Do I have any right to my spouse’s pension?
Pension is a retirement plan where money is added to a fund during the employee’s employment years, and from which money is withdrawn once the employee has retired. As the State of Washington recognizes as a ‘community property’ state, all the pension earned by one spouse during the marriage is considered a joint property of the couple.
If a spouse has contributed to a retirement account (during the marriage), then that contribution also counts as community property.
Splitting a retirement account justly in divorce is a complicated process. In the not-so-complicated cases, both partners may have their own retirement or pension account, and both spouses may decide to keep his or her own account and waive their right to the other spouse’s account. This usually happens when both pension or retirement accounts are relatively equal in value. However, if one of the spouse’s retirement account is larger than the others, then the court may decide to award the other spouse’s account with a smaller retirement account (or an asset) to equalize the difference, so that the added value of the smaller retirement account is equal to the value of the bigger retirement account. If the option to ‘equalize’ does not exist, then a spouse can agree to receive a portion of the other’s retirement account.

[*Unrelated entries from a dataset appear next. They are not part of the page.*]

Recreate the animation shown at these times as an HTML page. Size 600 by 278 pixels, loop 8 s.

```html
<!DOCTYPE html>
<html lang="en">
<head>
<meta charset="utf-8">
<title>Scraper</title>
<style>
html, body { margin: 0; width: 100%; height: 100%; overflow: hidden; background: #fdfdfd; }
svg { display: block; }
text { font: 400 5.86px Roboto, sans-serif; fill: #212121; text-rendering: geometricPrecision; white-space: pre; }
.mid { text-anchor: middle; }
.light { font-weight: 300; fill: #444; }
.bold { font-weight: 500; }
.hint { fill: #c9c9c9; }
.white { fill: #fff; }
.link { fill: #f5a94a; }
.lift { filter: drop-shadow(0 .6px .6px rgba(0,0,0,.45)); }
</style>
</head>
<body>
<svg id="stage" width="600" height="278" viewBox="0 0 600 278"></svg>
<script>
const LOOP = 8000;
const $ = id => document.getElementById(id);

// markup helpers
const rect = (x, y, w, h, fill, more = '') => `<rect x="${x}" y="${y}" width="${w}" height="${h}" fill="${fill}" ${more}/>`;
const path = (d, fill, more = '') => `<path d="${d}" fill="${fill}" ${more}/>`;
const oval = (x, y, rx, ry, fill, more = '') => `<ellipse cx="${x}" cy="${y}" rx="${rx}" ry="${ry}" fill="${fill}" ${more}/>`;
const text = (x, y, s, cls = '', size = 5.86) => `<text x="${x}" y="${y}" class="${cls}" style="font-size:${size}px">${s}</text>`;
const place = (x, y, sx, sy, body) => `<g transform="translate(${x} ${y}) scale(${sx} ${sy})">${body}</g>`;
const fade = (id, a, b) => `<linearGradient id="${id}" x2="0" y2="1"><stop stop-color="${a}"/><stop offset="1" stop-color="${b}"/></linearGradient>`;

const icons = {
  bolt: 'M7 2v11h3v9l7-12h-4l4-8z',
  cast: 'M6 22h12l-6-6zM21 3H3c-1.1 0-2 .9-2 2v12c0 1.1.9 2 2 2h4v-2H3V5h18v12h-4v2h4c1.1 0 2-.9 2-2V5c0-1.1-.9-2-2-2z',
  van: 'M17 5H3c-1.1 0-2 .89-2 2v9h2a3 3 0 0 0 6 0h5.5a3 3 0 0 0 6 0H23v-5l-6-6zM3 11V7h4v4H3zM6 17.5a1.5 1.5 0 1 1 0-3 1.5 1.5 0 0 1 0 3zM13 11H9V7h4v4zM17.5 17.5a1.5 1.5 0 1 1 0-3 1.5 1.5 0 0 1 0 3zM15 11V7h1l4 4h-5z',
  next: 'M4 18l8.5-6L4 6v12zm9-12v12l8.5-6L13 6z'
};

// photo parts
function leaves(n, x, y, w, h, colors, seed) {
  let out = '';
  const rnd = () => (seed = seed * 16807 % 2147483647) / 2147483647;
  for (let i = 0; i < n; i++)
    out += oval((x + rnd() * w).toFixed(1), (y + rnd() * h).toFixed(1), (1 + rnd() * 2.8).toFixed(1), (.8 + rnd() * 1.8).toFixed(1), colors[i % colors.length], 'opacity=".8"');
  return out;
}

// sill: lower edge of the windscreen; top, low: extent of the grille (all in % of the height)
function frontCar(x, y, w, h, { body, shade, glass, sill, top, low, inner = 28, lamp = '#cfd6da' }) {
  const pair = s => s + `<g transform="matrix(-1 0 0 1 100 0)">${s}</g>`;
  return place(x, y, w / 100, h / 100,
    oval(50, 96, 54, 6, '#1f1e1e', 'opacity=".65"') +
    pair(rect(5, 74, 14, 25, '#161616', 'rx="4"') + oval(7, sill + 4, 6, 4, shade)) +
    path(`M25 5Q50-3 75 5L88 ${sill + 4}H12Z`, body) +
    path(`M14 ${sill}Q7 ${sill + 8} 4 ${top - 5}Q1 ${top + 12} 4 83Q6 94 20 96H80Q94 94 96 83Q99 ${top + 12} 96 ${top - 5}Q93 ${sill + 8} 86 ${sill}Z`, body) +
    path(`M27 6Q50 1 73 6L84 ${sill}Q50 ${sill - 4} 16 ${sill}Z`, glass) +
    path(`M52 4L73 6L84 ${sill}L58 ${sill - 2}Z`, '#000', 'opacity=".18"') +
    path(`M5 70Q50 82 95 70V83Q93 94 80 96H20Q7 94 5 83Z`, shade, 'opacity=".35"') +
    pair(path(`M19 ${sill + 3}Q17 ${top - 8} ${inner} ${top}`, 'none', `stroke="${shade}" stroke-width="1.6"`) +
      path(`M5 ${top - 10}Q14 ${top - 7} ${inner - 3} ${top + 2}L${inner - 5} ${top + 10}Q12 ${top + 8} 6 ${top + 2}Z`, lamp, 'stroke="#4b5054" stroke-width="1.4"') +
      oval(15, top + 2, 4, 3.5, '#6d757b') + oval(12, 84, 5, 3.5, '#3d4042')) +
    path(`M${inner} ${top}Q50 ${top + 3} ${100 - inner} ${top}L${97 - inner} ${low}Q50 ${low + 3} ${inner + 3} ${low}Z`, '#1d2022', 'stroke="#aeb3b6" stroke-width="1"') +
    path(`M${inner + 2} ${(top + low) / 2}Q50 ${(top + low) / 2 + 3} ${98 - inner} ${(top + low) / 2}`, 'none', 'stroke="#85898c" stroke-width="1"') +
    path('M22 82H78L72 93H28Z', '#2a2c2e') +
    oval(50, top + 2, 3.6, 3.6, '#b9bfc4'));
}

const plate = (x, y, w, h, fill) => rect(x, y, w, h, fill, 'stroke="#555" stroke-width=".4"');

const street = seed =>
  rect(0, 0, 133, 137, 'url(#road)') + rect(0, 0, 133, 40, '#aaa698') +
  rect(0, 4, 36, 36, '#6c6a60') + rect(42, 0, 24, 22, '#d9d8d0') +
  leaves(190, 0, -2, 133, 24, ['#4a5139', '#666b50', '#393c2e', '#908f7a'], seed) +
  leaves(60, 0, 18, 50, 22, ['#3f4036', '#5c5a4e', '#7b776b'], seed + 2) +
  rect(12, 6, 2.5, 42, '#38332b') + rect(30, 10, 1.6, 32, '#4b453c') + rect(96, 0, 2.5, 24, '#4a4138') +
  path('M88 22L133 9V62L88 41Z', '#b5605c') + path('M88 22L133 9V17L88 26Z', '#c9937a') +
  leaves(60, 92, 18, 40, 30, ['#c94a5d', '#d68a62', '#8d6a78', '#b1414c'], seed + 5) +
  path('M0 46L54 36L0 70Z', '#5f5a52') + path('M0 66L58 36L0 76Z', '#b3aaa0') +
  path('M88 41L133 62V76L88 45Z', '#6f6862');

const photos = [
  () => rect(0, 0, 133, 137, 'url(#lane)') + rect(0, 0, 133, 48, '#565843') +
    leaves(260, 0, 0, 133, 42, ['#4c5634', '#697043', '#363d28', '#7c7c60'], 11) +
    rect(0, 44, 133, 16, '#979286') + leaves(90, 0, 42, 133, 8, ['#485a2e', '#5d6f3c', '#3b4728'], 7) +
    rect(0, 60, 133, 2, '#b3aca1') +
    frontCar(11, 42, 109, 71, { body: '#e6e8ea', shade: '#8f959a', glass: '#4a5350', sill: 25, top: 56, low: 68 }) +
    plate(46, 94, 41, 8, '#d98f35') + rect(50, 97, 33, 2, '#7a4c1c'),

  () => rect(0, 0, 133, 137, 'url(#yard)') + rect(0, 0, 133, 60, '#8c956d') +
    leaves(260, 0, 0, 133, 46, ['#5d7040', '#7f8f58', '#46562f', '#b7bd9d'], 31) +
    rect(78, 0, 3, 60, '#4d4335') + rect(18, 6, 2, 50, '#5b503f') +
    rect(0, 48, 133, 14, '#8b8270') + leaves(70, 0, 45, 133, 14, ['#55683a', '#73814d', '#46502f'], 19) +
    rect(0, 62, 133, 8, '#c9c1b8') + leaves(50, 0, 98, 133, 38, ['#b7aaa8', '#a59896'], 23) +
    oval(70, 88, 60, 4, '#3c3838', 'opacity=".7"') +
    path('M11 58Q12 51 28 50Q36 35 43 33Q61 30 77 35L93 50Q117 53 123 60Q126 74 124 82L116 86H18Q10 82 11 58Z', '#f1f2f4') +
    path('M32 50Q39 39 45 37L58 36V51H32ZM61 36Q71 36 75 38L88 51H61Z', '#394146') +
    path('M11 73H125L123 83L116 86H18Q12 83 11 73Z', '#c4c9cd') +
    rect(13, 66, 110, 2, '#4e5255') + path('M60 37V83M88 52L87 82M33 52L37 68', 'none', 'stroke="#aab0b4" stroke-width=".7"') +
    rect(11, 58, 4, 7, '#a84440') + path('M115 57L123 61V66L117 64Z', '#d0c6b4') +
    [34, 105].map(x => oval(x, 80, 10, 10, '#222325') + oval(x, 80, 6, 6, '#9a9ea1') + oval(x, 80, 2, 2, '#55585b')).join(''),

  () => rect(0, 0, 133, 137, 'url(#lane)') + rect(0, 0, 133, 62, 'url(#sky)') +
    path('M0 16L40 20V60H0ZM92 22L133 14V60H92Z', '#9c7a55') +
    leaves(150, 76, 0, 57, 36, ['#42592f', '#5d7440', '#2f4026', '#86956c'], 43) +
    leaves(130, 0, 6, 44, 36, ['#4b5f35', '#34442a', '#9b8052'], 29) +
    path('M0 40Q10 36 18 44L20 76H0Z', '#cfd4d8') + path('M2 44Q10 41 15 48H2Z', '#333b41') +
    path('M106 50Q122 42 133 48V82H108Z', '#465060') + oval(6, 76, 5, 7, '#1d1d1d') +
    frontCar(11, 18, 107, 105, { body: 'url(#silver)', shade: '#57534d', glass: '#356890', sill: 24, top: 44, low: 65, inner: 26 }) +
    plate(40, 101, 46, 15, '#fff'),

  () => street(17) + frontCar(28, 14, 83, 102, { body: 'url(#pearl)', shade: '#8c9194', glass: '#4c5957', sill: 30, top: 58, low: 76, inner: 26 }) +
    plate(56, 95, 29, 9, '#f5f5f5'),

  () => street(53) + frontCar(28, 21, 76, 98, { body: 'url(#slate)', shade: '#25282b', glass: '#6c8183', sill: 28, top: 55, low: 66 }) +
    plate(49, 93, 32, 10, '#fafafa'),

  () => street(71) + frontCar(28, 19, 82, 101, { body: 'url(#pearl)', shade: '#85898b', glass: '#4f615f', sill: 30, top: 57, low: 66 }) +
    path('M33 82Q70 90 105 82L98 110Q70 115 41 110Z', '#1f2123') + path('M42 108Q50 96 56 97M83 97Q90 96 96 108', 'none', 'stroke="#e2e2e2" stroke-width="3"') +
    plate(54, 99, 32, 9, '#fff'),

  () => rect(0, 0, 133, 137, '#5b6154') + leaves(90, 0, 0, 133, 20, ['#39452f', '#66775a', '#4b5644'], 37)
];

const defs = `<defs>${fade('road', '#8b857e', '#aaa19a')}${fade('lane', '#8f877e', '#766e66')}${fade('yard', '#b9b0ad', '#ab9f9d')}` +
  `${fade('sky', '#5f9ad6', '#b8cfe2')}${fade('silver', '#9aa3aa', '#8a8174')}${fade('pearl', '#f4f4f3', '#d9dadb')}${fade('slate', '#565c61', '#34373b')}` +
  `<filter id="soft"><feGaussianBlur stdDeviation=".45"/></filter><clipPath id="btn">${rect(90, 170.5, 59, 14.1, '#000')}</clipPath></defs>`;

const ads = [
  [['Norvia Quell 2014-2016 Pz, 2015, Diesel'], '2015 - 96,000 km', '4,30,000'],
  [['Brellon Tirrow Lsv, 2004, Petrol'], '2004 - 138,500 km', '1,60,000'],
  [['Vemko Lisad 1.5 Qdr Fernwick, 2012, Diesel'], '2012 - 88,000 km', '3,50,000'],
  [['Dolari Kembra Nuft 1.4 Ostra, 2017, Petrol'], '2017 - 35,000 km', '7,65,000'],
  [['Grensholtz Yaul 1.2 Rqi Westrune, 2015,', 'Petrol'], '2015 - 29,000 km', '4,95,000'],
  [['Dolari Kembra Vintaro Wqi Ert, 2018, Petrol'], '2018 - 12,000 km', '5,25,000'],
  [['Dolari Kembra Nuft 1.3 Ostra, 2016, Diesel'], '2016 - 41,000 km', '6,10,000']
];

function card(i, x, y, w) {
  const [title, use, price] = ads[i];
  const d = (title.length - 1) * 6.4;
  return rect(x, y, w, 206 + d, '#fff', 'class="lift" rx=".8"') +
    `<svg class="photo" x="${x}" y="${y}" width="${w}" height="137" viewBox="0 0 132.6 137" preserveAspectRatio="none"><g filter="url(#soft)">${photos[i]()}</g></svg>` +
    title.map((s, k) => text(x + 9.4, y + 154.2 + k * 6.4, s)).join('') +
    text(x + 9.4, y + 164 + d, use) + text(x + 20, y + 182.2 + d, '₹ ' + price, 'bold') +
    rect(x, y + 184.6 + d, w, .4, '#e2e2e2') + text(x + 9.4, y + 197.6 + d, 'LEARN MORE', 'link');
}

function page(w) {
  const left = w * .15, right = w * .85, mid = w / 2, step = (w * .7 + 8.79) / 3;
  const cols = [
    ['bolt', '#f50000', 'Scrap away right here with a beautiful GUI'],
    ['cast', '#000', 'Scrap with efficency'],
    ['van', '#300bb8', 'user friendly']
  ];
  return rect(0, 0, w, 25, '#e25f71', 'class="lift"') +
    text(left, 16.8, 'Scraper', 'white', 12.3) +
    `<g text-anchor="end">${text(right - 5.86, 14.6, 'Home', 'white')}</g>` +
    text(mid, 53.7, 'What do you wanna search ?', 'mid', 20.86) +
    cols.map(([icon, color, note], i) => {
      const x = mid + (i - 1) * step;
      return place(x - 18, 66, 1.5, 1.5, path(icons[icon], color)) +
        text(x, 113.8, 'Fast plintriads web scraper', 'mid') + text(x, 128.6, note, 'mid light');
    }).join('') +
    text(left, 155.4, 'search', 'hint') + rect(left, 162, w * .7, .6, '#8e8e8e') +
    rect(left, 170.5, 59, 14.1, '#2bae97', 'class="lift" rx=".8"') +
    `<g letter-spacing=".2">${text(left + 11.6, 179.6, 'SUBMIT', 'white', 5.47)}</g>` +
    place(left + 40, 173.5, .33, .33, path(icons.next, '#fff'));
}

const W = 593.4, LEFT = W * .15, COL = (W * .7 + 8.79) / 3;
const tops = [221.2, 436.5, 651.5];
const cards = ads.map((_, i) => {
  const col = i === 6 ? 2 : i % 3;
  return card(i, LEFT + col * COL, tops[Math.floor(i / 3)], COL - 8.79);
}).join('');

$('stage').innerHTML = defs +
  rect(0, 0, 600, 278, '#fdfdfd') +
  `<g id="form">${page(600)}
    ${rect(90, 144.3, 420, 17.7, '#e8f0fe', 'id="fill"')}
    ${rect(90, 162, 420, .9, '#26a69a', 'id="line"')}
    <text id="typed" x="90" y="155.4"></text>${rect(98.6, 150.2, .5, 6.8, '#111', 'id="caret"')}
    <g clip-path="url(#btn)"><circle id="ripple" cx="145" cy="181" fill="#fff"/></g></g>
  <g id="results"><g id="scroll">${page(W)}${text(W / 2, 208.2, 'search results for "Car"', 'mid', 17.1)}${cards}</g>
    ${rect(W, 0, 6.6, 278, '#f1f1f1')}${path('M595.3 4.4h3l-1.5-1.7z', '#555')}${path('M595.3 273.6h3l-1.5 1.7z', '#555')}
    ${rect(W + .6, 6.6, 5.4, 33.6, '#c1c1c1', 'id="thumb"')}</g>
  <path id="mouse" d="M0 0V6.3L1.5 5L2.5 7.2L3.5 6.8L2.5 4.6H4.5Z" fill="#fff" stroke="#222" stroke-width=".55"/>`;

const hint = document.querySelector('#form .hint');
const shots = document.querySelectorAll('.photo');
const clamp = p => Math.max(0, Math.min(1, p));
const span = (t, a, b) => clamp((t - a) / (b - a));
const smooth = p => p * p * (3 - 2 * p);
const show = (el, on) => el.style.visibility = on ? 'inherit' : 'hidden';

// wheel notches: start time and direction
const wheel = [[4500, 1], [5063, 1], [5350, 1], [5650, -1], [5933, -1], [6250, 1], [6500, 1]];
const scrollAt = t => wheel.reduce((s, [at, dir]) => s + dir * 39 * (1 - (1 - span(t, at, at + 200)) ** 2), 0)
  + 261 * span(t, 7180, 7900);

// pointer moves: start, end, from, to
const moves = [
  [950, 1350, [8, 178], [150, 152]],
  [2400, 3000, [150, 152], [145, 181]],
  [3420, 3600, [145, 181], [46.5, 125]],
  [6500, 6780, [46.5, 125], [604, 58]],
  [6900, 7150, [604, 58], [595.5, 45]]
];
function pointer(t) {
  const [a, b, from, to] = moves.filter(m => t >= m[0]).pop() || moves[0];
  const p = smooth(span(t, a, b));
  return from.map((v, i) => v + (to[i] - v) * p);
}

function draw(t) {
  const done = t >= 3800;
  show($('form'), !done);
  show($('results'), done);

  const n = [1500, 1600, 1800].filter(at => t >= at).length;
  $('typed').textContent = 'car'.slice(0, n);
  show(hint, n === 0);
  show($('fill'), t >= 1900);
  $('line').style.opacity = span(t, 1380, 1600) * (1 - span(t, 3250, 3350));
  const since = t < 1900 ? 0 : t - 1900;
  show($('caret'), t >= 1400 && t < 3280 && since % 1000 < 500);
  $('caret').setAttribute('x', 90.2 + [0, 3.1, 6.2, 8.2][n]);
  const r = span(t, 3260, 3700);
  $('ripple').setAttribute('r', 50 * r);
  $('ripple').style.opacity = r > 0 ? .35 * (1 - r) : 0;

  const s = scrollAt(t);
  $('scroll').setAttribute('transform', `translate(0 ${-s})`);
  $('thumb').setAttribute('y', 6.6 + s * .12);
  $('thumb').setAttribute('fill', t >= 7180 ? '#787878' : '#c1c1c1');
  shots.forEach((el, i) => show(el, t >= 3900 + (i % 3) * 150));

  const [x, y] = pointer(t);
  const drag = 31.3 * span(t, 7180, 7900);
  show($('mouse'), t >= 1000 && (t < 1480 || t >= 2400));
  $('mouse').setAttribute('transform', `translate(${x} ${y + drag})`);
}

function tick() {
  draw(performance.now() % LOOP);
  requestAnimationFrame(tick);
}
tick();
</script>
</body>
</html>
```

Pension Rights after Divorce
It is likely that a divorcee will be subjected to receive a certain share of the pension only if they have a court order or property settlement that specifically awards them benefits from their ex’s retirement system.
Splitting a retirement account justly in divorce is a complicated process. In the not-so-complicated cases, both partners may have their own retirement or pension account, and both spouses may decide to keep his or her own account and waive their right to the other spouse’s account. This usually happens when both pension or retirement accounts are relatively equal in value.
The division of pension must be done when all other marital assets are being divided. The court ordered property settlement that provides for a pension plan to make payments to the former spouse is referred to as a domestic relations order.
If spouses share in each other’s pension plan in Washington (and if the court has ordered the division of the retirement account), a Qualified Domestic Relations Order (QDRO) must be filed. This order composes of a set of instructions that explains to a plan administrator that two parties have decided to divide pension benefits.
These orders divide a pension (or retirement) account according to the marriage’s length and the program’s applicable rules. Dividing up a pension account is complicated because the spouse without the account is qualified only to receive half of the money the account accumulated during marriage, not before the marriage ensued.
LGBT and Domestic Partners Pension Plans
The situation for same-sex marriages is no different from any other marriage in Washington. Nevertheless, it is imperative to talk to a lawyer who is well equipped with knowledge about federal tax and retirement benefit law to make sure the ship sails smoothly (in divorce).
However, complications turn up when dealing with registered domestic partners. Partners who registered before June 12, 2008 can often find themselves intertwined in problems when dealing with the division of property. It is highly recommended they talk to a Washington State lawyer with expertise in community property issues. Domestic Partners who have registered themselves after the date usually face a straightforward road ahead (of divorce). They face the same procedure as any other married couple when dividing up assets.
Military Retirement Plans
A military pension is a ‘community property’ in Washington. If you have served in the military for more than 20 years, you automatically are qualified to receive military retirement pay. One of the most frequently asked questions by veterans is whether their divorce will have any sort of affect on their retirement pay. Unless there is leniency shown by the spouse, it undoubtedly certain that the retirement pay will be affected.
Divorced veterans are bound by the Uniformed Services Former Spouse Protection Act (USFSPA). In cases of divorce, a spouse is entitled to up to 50% of the retirement pay. But there is a certain criterion to be met. To be eligible, a spouse must be married to the serving member for at least ten years. Although it may be difficult to determine the overlapping of service years with the years of marriage, this plan is beneficial for the filing spouse as they are already entitled to 50% of the retirement pay and it also ensures less communications and amendments to the divorce settlement in the future. However, if a marriage has not lasted for ten years, a spouse may still be entitled to receive some benefits from the retirement pay.
Veterans and their spouses are also preferred for state government jobs in Washington. Another benefit a spouse may enjoy is the provision of 24-hour medical care in Veteran’s Homes (Orting, Retsil, Spokane, and Walla Walla).
Washington State also offers veterans and their spouses free counselling for PTSD (Post Traumatic Stress Disorder). Services offered include individual, couples, family, and veteran group counseling.